William Morris

In previous articles, we talked about different movements in home furnishings design.  Every movement had a beginning, usually one particular person of vision, but styles changed as the ideas moved from culture to culture, from place to place.  We’ve talked before about the American Arts and Crafts movement and the pivotal role that Gustav Stickley had in its design, this time we’ll talk about what preceded the American style and that’s the Arts and Crafts movement in England.

The Arts and Crafts movement was started in England in the latter half of the 19th century by William Morris. William Morris, born in 1834, graduated from Exeter College in Oxford with a specialty in architecture but quickly moved towards interior design.  While at school he met the heavy hitters of his day including Dante Rosetti, John Ruskin and Ford Madox Brown and formed one of his first companies, Morris, Marshall, Faulkner & Company, with these guys.
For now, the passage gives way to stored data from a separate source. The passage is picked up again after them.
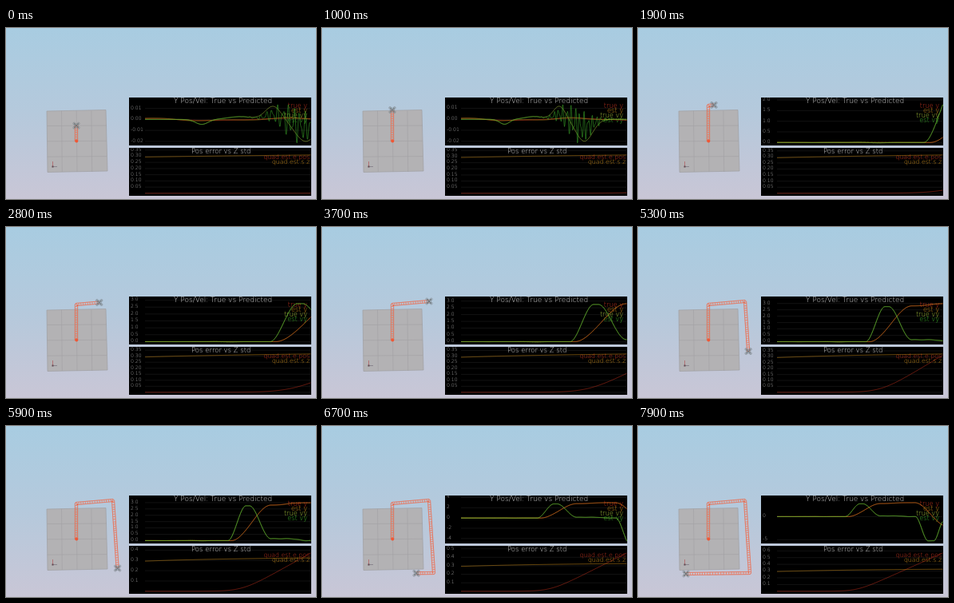
Write an HTML page with a canvas that moves like this. It is 388 px wide and 214 px high and loops after 8 s.

```html
<!DOCTYPE html>
<html lang="en">
<head>
<meta charset="utf-8">
<title>Drone flight with estimator plots</title>
<style>
html, body { margin: 0; width: 100%; height: 100%; overflow: hidden; background: #b6cadc; }
canvas { display: block; width: 388px; height: 214px; }
</style>
</head>
<body>
<canvas id="stage"></canvas>
<script>
const W = 388, H = 214, LOOP = 8000, STEP = 100;
const HISTORY = 3.3; // seconds already plotted when the loop starts
const canvas = document.getElementById('stage');
const ratio = window.devicePixelRatio || 1;
canvas.width = W * ratio;
canvas.height = H * ratio;
const ctx = canvas.getContext('2d');
ctx.scale(ratio, ratio);

const RED = '#c43420', ORANGE = '#cf901e', LIME = '#a8c43c', GREEN = '#3cac2a';

const clamp = u => Math.min(1, Math.max(0, u));
const ease = u => u * u * (3 - 2 * u);
const ramp = (x, from, to) => ease(clamp((x - from) / (to - from)));
const bell = (x, mid, width) => Math.exp(-(((x - mid) / width) ** 2));

// Signals by plotted time in seconds: hover, sidestep, hover, fast return.
const drift = s => .0025 * bell(s, 1.9, .35) - .0045 * bell(s, 1.13, .18);
const sway = s => .012 * bell(s, 2.55, .22) - .02 * bell(s, 3.2, .3);
const manoeuvre = s => 2.75 * (ramp(s, 4.6, 5.6) - ramp(s, 5.8, 7))
  + .15 * (ramp(s, 6.4, 7) - ramp(s, 8, 9))
  - 5.2 * ramp(s, 9.35, 10.2) + 4.2 * ramp(s, 10.6, 11.25);
const jitter = s => bell(s, 3, .5) * (.011 * Math.sin(57 * s + 2) + .006 * Math.sin(91 * s));

const trueVy = s => drift(s) + sway(s) + manoeuvre(s);
const estVy = s => drift(s) + .35 * sway(s) + jitter(s) + manoeuvre(s)
  + .03 * ramp(s, 6, 7) * Math.sin(9 * s);
const trueY = s => 2.8 * ramp(s, 4.8, 7) + .2 * ramp(s, 6.8, 9) - 5.1 * ramp(s, 9.3, 11.5)
  + .001 * Math.sin(2 * s + 2);
const estY = s => trueY(s) + .0006 * Math.sin(5 * s) + .02 * ramp(s, 5, 6) * Math.sin(4 * s);
const posError = s => .049 * Math.log(1 + Math.exp((s - 5.4) / .5));
const zStd = s => .293 + .03 * (1 - Math.exp(-s / 5)) + .0007 * s;

const plots = [
  { top: 87, title: 'Y Pos/Vel: True vs Predicted', titleX: 210, titleY: 93.5, titleSize: 9,
    legendX: 377, legendY: 100, legendSize: 8.2, showZero: true,
    series: [['true y', RED, trueY], ['est y', ORANGE, estY],
      ['true vy', LIME, trueVy], ['est vy', GREEN, estVy]] },
  { top: 150, title: 'Pos error vs Z std', titleX: 232, titleY: 157, titleSize: 8.5,
    legendX: 380, legendY: 163.5, legendSize: 7.8, showZero: false,
    series: [['quad.est.e.pos', RED, posError], ['quad.est.s.z', ORANGE, zStd]] }
];

// Corners of the flight: arrival time in ms, then x and y.
const CORNERS = [[-1200, 88, 142], [1450, 88, 97], [3700, 134, 93], [6150, 140, 184],
  [7900, 60, 185]];

function flight(t) {
  let i = 0;
  while (i < CORNERS.length - 2 && t > CORNERS[i + 1][0]) i++;
  const [t0, x0, y0] = CORNERS[i], [t1, x1, y1] = CORNERS[i + 1];
  const u = clamp((t - t0) / (t1 - t0)), k = (u + ease(u)) / 2;
  return [x0 + (x1 - x0) * k, y0 + (y1 - y0) * k];
}

function line(points, color, width = 1) {
  ctx.beginPath();
  points.forEach(([x, y]) => ctx.lineTo(x, y));
  ctx.strokeStyle = color;
  ctx.lineWidth = width;
  ctx.stroke();
}

function label(text, x, y, size, color, align = 'left') {
  ctx.font = `200 ${size}px "DejaVu Sans", sans-serif`;
  ctx.textAlign = align;
  ctx.fillStyle = color;
  ctx.fillText(text, x, y);
}

function drawScene() {
  const sky = ctx.createLinearGradient(0, 0, 0, H);
  sky.addColorStop(0, '#a8cce1');
  sky.addColorStop(.5, '#b5c9dc');
  sky.addColorStop(1, '#c9c6d6');
  ctx.fillStyle = sky;
  ctx.fillRect(0, 0, W, H);

  ctx.beginPath();
  [[51, 104], [125, 102.5], [127, 179], [52, 180.5]].forEach(([x, y]) => ctx.lineTo(x, y));
  ctx.closePath();
  ctx.fillStyle = '#b3b2b4';
  ctx.fill();
  ctx.strokeStyle = '#a09fa2';
  ctx.lineWidth = .7;
  ctx.stroke();
  for (let i = 0; i < 3; i++) {
    const x = 69.5 + 18.7 * i, y = 122 + 19.3 * i;
    line([[x, 103.5], [x + .8, 180]], '#a1a0a3', .6);
    line([[51.5, y + .5], [126, y]], '#a1a0a3', .6);
  }
  line([[58.5, 174], [58.5, 167]], '#b06468', .8);
  line([[58.5, 173.5], [64, 173.5]], '#807c84', .8);
  ctx.fillStyle = '#604850';
  ctx.fillRect(57.5, 172.5, 2, 2);
}

function drawTrail(now) {
  const left = [], right = [], rungs = [];
  let [lastX, lastY] = flight(-1200), run = 0;
  for (let t = -1180; t <= now; t += 20) {
    const [x, y] = flight(t);
    const dx = x - lastX, dy = y - lastY, d = Math.hypot(dx, dy);
    if (d < .05) continue;
    const nx = -dy / d * 1.6, ny = dx / d * 1.6;
    left.push([x + nx, y + ny]);
    right.push([x - nx, y - ny]);
    run += d;
    if (run > 2.6) {
      run = 0;
      rungs.push([[x + nx, y + ny], [x - nx, y - ny]]);
    }
    [lastX, lastY] = [x, y];
  }
  line(left, '#ee6244', .9);
  line(right, '#ee6244', .9);
  rungs.forEach(r => line(r, '#ee7858', .8));
  ctx.fillStyle = '#ee5836';
  ctx.beginPath();
  ctx.arc(88.3, 141.5, 2, 0, 7);
  ctx.fill();
}

function drawDrone(now) {
  ctx.save();
  ctx.translate(...flight(now));
  ctx.fillStyle = 'rgba(120,126,130,.45)';
  ctx.fillRect(-3, -3, 6, 6);
  line([[-3, -3], [3, 3]], '#667074', .9);
  line([[-3, 3], [3, -3]], '#667074', .9);
  for (const x of [-2.8, 2.8]) for (const y of [-2.6, 2.6]) {
    ctx.beginPath();
    ctx.arc(x, y, 1.4, 0, 7);
    ctx.strokeStyle = '#7c8488';
    ctx.lineWidth = .6;
    ctx.stroke();
  }
  ctx.restore();
}

function tickStep(range) {
  const unit = 10 ** Math.floor(Math.log10(range)), m = range / unit;
  return unit * (m < 2 ? .2 : m < 4 ? .5 : m < 8 ? 1 : m < 9.5 ? 2 : 5);
}

function drawPlot(plot, now) {
  const end = HISTORY + now / 1000, count = 420;
  const { top } = plot, height = 60, x0 = 174, x1 = 381.5;
  const data = plot.series.map(([, , f]) =>
    Array.from({ length: count + 1 }, (_, i) => f(end * i / count)));
  const all = data.flat();
  const max = Math.max(...all, 0), min = Math.min(...all, 0), range = max - min;
  const hi = max + .14 * range, lo = min - .07 * range;
  const toY = v => top + 2.2 + (hi - v) / (hi - lo) * (height - 2);

  ctx.save();
  ctx.beginPath();
  ctx.rect(154, top, 228, height);
  ctx.clip();
  ctx.fillStyle = '#000';
  ctx.fillRect(154, top, 228, height);

  const step = tickStep(hi - lo);
  const digits = Math.max(0, -Math.floor(Math.log10(step) + 1e-9));
  for (let k = Math.ceil(lo / step); k * step <= hi; k++) {
    const y = toY(k * step);
    line([[x0, y], [x1, y]], '#1b1b1b', .7);
    if (plot.showZero || k > 0) label((k * step).toFixed(digits), 156, y + .9, 6.1, '#b4b4b4');
  }

  label(plot.title, plot.titleX, plot.titleY, plot.titleSize, '#d6d6d6');
  plot.series.forEach(([name, color], i) =>
    label(name, plot.legendX, plot.legendY + i * 6, plot.legendSize, color, 'right'));
  ctx.globalAlpha = .85;
  data.forEach((values, i) => line(
    values.map((v, j) => [x0 + (x1 - x0) * j / count, toY(v)]), plot.series[i][1], .65));
  ctx.restore();
}

function draw(time) {
  const now = Math.floor(time % LOOP / STEP) * STEP;
  drawScene();
  drawTrail(now);
  drawDrone(now);
  plots.forEach(p => drawPlot(p, now));
}

const start = performance.now();
function tick() {
  draw(performance.now() - start);
  requestAnimationFrame(tick);
}
tick();
</script>
</body>
</html>
```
Morris was a bit of a jack-of-all trades, and in addition to his designs, he wrote poetry with lots of doomed lovers and medieval wanderers, but he was best known for his wallpaper and fabric designs. He and his group of friends formed an artistic movement known as the Pre-Raphaelites Brotherhood. Their aim was to reject what they considered the mechanized movements of the Renaissance and adopt a style more lush and natural.  Their four basic tenets were:

  1. To have genuine ideas to express;
  2. To study Nature attentively, so as to know how to express them;
  3. To sympathize with what is direct and serious and heartfelt in previous art, to the exclusion of what is conventional and self-parading and learned by rote;
  4. And, most indispensable of all, to produce thoroughly good pictures and statues.
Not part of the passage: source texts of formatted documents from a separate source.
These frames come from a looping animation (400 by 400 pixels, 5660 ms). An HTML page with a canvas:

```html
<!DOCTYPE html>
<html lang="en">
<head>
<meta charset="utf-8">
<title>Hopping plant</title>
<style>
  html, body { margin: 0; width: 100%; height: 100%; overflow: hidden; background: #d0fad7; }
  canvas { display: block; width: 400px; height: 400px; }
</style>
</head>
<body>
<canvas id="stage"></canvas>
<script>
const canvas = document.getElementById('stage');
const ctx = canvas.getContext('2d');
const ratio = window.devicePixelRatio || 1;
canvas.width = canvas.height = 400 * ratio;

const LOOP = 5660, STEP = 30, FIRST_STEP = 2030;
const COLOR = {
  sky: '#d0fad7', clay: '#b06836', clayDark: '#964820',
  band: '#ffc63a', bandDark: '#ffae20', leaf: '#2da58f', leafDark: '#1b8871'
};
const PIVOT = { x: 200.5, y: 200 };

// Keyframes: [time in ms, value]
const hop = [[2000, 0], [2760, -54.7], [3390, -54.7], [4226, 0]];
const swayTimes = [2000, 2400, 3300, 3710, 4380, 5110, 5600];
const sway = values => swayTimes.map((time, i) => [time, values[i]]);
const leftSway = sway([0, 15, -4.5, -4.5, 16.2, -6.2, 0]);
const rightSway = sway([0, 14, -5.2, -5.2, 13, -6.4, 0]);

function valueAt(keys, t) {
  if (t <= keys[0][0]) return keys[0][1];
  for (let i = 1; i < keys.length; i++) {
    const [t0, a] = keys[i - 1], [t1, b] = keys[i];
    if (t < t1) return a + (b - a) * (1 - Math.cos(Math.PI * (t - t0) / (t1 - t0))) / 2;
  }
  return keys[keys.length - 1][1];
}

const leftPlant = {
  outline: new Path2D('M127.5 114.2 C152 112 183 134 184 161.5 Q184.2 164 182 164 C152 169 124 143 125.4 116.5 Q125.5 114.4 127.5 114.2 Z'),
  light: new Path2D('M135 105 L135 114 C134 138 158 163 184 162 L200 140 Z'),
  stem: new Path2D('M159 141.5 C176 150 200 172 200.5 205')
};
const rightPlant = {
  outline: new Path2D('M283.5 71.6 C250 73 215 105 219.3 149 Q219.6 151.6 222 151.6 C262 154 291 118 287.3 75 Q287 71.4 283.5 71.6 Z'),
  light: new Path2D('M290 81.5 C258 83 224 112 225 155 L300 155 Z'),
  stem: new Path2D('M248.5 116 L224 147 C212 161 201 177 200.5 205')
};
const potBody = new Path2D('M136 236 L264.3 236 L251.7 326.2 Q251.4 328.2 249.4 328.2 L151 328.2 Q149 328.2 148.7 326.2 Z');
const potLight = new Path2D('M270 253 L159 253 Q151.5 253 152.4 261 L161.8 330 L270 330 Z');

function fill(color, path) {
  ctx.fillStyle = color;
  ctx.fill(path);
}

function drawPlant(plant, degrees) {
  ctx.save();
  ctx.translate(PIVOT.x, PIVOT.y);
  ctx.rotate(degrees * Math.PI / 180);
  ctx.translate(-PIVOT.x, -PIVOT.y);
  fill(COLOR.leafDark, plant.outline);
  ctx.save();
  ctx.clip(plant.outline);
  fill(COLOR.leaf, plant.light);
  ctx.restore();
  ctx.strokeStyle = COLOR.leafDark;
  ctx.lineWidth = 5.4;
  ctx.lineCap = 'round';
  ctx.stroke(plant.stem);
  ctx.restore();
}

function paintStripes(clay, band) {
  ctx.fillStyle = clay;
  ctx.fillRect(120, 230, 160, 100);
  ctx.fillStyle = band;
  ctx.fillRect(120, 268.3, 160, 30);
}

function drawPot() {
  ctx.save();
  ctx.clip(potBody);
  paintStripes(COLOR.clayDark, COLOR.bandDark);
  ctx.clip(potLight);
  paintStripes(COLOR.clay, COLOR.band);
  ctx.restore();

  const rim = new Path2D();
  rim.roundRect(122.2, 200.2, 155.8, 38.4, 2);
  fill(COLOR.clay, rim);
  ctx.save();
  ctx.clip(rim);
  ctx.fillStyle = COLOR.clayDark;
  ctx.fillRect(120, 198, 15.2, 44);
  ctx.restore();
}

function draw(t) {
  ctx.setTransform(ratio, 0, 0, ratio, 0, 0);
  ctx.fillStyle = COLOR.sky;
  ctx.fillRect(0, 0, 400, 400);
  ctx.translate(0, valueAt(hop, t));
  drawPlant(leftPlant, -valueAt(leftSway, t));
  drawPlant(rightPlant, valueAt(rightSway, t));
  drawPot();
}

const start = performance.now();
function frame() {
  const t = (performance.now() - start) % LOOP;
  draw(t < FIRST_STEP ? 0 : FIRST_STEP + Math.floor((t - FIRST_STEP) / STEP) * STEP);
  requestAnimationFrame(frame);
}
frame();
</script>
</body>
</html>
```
At this time in history, furniture was machine made, very ornate Victorian Style. The quality of furniture at this time was poor because of mass production. William Morris and the Pre-Rafaelite brotherhood wanted to see a return to hand-craftsmanship and honest design.

William Morris went on to form William Morris and Company specializing in the production of stained glass, carvings, furniture, wallpaper, carpets and tapestries. Their style was influenced by nature. You can still purchase wallpaper and fabrics inspired by the designs of William Morris.  One of their more famous works is the stained glass window “The Worship of the Shepherds” at Trinity Church in Boston.

The British Arts and Crafts movement was inspired by gothic design, wallpapers that showed medieval themes. The American Arts and Crafts movement tended to showcase the materials being used to make the furniture. Earth tones were use for walls and fabrics. This is a far less expressive and lush style than the English Arts and Crafts movement.

Once the movement came to America it was also sometimes called mission style furniture. Arts and Crafts furniture is plain and simple in its design. It was usually made at of white or red oak. Chairs and tables were made with slats, straight legs supported by stretchers. If the furniture was upholstered dark leather was used. Quality craftsmanship, good proportions, showing off the quality of materials used and rich colors are all tell tale signs of Arts and Crafts style.

William Morris was a major influence to the arts and craft movement and helped to inspire the furniture houses such as the Stickley furniture.

Special thanks to my sales associate Tammi Hilton who put most of this article together (I just added a few extra nouns and verbs).  In addition to working at Furniture Works, Tammi teaches interior design atHighline Community College.